◆ What is required ◆
Pick out each line of the records in which the word "yellow" appears.

◆ Data for processing ◆

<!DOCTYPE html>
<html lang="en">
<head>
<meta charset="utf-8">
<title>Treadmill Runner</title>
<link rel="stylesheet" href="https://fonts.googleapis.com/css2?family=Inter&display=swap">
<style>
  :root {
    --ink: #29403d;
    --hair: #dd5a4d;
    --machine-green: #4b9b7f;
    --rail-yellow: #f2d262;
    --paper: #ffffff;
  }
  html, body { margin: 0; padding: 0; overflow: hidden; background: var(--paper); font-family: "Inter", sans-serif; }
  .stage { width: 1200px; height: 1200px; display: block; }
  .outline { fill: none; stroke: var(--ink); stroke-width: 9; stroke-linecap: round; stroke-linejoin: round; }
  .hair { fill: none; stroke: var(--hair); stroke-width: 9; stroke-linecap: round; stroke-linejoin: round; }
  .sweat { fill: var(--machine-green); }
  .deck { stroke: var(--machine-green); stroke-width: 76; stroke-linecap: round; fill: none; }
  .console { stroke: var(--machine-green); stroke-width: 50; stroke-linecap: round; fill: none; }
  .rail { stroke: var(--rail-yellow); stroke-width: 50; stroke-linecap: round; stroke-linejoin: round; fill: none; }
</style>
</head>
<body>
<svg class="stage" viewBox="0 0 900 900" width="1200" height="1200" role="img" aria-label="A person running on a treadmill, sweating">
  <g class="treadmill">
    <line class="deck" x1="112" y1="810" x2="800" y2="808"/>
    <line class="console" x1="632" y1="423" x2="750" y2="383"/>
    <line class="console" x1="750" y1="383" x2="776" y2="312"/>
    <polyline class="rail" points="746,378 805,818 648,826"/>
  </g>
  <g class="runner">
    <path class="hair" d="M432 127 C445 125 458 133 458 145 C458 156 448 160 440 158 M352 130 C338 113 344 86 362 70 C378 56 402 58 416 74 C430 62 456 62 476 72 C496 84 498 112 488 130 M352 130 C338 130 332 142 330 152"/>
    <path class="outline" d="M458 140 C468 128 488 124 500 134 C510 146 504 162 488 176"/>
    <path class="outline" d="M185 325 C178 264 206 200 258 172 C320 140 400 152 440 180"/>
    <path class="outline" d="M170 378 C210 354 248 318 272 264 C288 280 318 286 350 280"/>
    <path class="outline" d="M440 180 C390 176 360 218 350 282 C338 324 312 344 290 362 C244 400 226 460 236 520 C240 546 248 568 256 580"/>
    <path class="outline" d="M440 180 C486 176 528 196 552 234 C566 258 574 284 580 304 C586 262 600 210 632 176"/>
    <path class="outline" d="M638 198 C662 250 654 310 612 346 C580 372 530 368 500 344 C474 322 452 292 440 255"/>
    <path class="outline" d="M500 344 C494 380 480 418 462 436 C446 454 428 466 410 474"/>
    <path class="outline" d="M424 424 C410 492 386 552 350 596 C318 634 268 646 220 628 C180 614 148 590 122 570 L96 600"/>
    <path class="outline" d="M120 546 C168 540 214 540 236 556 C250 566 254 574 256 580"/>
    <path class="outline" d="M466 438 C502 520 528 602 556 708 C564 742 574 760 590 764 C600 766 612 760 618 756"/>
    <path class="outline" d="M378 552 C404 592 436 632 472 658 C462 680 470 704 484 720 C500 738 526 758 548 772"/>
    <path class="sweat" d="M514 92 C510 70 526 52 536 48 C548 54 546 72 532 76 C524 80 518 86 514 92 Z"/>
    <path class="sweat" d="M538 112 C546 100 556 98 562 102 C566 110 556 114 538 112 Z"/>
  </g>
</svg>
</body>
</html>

◆ Result of the task ◆
    --rail-yellow: #f2d262;
  .rail { stroke: var(--rail-yellow); stroke-width: 50; stroke-linecap: round; stroke-linejoin: round; fill: none; }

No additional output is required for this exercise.